Stored data

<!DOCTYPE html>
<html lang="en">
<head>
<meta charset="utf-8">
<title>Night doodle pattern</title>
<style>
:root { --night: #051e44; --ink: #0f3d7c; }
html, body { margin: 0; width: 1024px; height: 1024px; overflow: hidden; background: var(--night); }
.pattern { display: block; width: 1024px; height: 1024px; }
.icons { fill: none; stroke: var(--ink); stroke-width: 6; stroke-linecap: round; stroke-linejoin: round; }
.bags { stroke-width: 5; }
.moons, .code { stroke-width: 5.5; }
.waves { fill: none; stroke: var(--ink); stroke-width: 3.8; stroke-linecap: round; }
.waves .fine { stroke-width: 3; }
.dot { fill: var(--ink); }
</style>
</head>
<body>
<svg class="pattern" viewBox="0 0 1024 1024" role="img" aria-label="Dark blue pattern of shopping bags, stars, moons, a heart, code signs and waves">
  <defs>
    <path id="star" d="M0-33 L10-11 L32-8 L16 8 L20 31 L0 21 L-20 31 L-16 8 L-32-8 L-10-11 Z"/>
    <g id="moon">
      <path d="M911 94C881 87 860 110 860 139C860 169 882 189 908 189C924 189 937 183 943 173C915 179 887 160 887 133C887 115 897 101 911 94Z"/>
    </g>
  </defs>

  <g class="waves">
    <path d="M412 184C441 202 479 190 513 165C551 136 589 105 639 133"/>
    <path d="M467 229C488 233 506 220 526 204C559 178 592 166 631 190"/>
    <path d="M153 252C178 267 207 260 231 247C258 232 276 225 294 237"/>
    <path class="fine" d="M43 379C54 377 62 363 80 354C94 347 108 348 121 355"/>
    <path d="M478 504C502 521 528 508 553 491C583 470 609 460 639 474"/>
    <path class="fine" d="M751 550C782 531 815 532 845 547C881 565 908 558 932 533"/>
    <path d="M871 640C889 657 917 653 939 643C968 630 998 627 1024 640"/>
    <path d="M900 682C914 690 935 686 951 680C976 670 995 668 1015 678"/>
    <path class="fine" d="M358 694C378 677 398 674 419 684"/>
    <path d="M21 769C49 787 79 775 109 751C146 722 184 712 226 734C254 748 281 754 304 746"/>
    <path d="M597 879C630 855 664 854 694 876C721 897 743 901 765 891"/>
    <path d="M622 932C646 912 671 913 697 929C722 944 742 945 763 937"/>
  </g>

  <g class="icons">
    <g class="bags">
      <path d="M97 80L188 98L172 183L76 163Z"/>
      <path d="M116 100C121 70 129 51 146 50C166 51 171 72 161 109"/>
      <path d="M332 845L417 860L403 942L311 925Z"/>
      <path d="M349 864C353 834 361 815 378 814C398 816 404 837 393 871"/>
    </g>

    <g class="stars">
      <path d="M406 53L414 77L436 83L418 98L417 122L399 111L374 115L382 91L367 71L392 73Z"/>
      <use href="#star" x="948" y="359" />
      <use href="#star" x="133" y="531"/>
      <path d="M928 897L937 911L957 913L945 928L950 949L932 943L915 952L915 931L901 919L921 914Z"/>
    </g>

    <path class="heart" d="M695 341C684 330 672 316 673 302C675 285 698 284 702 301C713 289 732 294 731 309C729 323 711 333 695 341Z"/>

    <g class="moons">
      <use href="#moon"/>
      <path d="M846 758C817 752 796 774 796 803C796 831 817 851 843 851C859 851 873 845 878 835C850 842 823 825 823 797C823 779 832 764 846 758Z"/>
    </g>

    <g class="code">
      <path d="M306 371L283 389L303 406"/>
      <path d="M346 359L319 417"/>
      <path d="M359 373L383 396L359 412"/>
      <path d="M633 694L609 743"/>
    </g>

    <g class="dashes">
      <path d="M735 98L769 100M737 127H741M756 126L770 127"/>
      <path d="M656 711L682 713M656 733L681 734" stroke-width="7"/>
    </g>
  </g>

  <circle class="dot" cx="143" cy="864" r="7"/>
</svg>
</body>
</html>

■ Exercise brief
The answer is a bare number: how many lines of the records contain the string "height"?

■ Answer space
2